This is the time of winter I look forward to here along the coast of South Carolina. Winters are generally very mild with the coldest weather occurring from late December to about the middle of January. So the worst is behind us, though we could get some weather around freezing in February. But today was the kind of day we live for, and we will have many weeks, at least through April, like this: temperatures in the mid 50s to mid 60s, sunny blue skies, and light breezes, day after day in succession. It’s perfect weather for walking. Today in the park I felt like I could have walked for miles. So invigorating, so perfect, and beautiful camellias lined the pathways.

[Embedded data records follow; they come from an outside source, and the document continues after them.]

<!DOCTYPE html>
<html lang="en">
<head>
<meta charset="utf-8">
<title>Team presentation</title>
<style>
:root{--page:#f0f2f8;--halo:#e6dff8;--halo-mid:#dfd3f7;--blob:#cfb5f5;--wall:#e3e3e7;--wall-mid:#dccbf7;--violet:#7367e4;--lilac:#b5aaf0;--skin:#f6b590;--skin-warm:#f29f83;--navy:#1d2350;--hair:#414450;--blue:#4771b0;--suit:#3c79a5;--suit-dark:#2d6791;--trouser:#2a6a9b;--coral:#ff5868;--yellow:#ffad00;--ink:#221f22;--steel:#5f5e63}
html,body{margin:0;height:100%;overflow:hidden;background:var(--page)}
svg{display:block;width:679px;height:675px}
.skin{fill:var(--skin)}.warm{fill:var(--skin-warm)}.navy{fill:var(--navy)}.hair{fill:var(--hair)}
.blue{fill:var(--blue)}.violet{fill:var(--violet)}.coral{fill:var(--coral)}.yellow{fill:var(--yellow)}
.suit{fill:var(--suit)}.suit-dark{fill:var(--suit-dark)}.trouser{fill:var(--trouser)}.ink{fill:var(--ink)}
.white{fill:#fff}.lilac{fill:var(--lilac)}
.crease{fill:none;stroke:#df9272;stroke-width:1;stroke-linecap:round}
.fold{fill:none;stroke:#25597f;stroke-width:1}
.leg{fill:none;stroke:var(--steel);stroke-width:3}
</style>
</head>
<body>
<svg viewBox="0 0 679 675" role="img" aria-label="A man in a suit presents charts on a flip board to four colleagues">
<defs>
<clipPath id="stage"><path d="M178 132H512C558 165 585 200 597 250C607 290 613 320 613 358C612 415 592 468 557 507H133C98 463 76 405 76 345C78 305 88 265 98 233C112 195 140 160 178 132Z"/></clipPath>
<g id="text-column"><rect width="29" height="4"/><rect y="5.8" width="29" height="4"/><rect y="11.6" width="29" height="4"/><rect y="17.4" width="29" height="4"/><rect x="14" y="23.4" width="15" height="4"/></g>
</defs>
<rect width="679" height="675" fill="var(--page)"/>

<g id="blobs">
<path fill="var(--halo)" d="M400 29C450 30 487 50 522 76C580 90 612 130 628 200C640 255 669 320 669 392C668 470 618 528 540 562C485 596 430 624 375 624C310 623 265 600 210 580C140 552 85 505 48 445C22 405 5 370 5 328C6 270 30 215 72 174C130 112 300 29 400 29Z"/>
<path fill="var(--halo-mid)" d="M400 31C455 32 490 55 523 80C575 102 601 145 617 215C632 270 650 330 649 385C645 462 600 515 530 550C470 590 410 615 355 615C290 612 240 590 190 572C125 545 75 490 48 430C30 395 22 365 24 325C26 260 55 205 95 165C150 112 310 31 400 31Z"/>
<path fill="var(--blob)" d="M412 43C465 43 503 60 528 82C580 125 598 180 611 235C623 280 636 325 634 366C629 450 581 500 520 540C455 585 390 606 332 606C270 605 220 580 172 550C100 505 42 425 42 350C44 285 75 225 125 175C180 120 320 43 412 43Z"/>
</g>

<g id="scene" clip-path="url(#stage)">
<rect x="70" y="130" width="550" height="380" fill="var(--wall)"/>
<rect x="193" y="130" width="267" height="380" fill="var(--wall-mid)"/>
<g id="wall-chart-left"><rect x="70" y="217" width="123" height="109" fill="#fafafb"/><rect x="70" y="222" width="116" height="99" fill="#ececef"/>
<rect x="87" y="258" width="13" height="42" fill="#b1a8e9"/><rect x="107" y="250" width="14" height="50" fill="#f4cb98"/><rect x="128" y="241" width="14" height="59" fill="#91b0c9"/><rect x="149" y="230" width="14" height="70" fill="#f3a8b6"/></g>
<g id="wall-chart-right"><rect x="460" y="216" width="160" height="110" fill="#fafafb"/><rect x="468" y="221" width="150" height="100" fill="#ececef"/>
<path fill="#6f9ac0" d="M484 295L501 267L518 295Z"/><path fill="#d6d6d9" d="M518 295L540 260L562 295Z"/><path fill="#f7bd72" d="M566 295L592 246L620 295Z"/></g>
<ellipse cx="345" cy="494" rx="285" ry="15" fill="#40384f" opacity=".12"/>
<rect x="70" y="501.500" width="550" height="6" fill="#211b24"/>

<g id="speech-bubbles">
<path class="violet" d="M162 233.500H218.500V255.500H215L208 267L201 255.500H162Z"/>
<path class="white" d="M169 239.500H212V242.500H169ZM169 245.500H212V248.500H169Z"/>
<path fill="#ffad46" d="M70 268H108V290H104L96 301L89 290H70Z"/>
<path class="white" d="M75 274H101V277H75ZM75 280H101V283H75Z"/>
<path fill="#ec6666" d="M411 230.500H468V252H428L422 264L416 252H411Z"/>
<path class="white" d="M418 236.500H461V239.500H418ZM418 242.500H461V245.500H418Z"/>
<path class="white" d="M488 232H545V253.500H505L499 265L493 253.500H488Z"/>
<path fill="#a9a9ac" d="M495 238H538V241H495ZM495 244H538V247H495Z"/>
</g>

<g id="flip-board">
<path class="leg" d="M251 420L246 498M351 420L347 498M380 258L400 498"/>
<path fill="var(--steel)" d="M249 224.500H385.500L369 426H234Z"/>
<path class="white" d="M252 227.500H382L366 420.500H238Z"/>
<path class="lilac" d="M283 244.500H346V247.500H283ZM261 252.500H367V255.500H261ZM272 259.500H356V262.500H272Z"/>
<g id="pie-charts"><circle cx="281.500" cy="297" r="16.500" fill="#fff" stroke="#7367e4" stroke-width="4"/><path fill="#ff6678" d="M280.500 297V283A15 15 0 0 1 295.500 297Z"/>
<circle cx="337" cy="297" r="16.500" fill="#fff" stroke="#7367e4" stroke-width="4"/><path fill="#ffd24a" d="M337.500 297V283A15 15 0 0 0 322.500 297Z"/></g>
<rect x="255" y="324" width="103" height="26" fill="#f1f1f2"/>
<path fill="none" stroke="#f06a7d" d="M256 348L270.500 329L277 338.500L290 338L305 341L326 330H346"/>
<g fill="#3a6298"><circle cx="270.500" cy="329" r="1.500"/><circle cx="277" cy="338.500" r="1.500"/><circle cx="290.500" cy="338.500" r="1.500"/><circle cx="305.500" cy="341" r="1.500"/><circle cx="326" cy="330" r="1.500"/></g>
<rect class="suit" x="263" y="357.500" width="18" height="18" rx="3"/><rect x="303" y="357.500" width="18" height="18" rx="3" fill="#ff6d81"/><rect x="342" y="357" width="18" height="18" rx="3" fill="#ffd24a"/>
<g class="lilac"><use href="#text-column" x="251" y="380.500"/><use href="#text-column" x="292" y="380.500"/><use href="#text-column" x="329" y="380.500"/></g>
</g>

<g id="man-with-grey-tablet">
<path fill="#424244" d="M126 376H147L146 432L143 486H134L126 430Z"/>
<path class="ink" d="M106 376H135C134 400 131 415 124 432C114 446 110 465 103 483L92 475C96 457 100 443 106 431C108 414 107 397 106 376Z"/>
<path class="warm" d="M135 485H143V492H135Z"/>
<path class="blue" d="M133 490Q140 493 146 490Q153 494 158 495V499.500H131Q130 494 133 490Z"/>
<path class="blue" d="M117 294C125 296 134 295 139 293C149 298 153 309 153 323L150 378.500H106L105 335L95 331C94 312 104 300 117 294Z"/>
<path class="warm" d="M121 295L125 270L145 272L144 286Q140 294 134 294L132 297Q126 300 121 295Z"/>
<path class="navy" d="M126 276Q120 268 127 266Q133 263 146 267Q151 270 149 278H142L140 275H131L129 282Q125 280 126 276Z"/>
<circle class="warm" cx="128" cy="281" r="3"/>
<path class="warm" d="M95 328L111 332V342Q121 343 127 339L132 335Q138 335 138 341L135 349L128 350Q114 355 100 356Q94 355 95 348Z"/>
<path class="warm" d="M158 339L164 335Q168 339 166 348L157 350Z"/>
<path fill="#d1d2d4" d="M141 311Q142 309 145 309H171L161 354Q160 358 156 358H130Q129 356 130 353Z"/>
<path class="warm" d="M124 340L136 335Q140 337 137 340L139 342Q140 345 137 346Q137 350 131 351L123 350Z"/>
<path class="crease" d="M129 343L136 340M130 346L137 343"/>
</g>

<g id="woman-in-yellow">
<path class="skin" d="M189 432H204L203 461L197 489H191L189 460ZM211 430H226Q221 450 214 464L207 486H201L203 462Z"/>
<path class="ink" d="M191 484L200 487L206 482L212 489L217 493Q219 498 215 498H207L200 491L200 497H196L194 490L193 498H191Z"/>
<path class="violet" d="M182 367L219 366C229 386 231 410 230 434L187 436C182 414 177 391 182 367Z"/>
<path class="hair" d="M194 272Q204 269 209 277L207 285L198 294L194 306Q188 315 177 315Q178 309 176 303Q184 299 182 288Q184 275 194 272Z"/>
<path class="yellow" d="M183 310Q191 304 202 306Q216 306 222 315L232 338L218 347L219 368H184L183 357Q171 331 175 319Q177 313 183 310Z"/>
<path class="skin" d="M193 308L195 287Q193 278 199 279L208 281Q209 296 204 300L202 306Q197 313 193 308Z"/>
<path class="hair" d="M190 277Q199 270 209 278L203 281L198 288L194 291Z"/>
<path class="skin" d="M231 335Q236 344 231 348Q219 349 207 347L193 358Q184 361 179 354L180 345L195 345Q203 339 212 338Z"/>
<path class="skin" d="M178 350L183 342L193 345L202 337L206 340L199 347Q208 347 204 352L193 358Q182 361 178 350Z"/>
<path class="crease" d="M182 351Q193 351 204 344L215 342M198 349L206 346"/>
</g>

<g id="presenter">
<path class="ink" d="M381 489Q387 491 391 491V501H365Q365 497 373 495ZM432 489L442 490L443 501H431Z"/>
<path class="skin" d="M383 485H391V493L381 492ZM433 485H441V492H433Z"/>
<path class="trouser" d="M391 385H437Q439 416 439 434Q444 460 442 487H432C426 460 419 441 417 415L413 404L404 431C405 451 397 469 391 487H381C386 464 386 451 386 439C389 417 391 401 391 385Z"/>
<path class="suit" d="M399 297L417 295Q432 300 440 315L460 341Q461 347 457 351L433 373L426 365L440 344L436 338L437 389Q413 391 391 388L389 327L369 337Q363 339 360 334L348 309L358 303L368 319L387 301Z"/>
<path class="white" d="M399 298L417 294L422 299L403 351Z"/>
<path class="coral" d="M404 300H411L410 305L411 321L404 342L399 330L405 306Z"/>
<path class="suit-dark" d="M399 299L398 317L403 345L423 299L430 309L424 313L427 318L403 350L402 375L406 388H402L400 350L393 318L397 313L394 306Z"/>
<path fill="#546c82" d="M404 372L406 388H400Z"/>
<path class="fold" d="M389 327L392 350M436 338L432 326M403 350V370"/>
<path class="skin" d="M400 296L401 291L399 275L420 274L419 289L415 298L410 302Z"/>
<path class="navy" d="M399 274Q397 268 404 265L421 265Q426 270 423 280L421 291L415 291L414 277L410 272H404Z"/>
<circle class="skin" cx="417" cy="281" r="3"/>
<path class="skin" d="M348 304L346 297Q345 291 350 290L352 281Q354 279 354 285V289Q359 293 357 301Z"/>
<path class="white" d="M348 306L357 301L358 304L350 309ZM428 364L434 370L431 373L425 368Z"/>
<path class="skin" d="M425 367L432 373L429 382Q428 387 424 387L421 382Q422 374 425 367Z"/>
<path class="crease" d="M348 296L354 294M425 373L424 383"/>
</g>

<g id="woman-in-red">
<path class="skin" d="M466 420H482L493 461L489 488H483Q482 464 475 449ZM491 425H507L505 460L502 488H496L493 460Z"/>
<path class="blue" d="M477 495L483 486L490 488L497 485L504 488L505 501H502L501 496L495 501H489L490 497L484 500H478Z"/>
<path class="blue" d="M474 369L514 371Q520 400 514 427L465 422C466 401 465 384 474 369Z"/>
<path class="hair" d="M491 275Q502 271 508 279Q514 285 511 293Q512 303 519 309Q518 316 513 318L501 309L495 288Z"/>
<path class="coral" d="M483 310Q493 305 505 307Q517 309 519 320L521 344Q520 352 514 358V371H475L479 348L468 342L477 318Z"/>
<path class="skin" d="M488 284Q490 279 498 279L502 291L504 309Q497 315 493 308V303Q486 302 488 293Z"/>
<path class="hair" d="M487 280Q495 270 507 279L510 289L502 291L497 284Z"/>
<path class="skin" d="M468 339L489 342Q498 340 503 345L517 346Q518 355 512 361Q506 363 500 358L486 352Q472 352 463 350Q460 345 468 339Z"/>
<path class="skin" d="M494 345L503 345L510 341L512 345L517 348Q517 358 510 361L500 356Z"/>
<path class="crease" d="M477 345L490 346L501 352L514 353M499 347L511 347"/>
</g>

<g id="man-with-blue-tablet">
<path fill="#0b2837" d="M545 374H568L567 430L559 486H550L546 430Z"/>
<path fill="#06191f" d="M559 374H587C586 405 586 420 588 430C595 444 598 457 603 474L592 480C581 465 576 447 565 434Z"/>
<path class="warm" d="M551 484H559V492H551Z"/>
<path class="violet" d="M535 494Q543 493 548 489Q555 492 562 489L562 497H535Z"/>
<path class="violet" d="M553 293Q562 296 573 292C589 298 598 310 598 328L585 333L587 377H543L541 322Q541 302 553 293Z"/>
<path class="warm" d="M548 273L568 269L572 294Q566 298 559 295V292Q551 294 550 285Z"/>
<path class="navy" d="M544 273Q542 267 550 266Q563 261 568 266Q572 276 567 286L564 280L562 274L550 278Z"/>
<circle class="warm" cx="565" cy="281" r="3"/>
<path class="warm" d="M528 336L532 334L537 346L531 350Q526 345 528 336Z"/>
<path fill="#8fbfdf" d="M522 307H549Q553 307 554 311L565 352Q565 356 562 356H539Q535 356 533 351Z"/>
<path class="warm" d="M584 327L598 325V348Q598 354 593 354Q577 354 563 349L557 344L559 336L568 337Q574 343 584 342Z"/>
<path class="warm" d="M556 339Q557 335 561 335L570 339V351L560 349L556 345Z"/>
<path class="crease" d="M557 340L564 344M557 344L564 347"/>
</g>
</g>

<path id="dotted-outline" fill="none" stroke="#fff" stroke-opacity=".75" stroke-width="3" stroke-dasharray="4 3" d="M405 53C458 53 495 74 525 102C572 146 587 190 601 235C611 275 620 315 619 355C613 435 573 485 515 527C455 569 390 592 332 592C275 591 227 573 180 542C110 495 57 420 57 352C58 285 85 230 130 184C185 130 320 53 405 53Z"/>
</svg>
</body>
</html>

Last week the last of the Autumn leaves departed their resting places on the branches of the park’s tall and majestic oak and pecan trees. Now for the first time the trees are bare against the blue skies, and I have that distinct feeling of winter. The only thing we lack is snow, and how magical the park would be with the limbs of trees and the ground covered by a soft layer of powdery white snow. Ah, to dream of a winter wonderland! Well we can’t have that, but the lofty bare tees are a good enough reminder that we are passing through the short days of winter.
I’ve always been struck by the beauty of bare winter trees. Forty years ago I recorded this in my journal:
November 28, 1979
House suddenly it seems the winter trees are bare, and the cold season is here once again, the season of contrast. Stark tree against clear sky, it’s bold outlines tracing the most elegant network of reaching veins. I love this time of year, primarily because of this contrast. Everything becomes the tree’s companion in the frame, a beautiful winter composition. TheFall proceeded with an intermittent splashing of muted oranges and reds, then the brilliant yellows of hickories everywhere. How wistfully I savored this color, with the growing awareness that each day farther into November, it’s spectacle would be diminished. Finally, the last crisp, brown dead leaves clinging tenaciously to branches lose their grip in the slightest beckoning wind, which calls to them on their way to rest in the dankness of the earth which they become.
An album of winter trees
Last updated January 23, 2021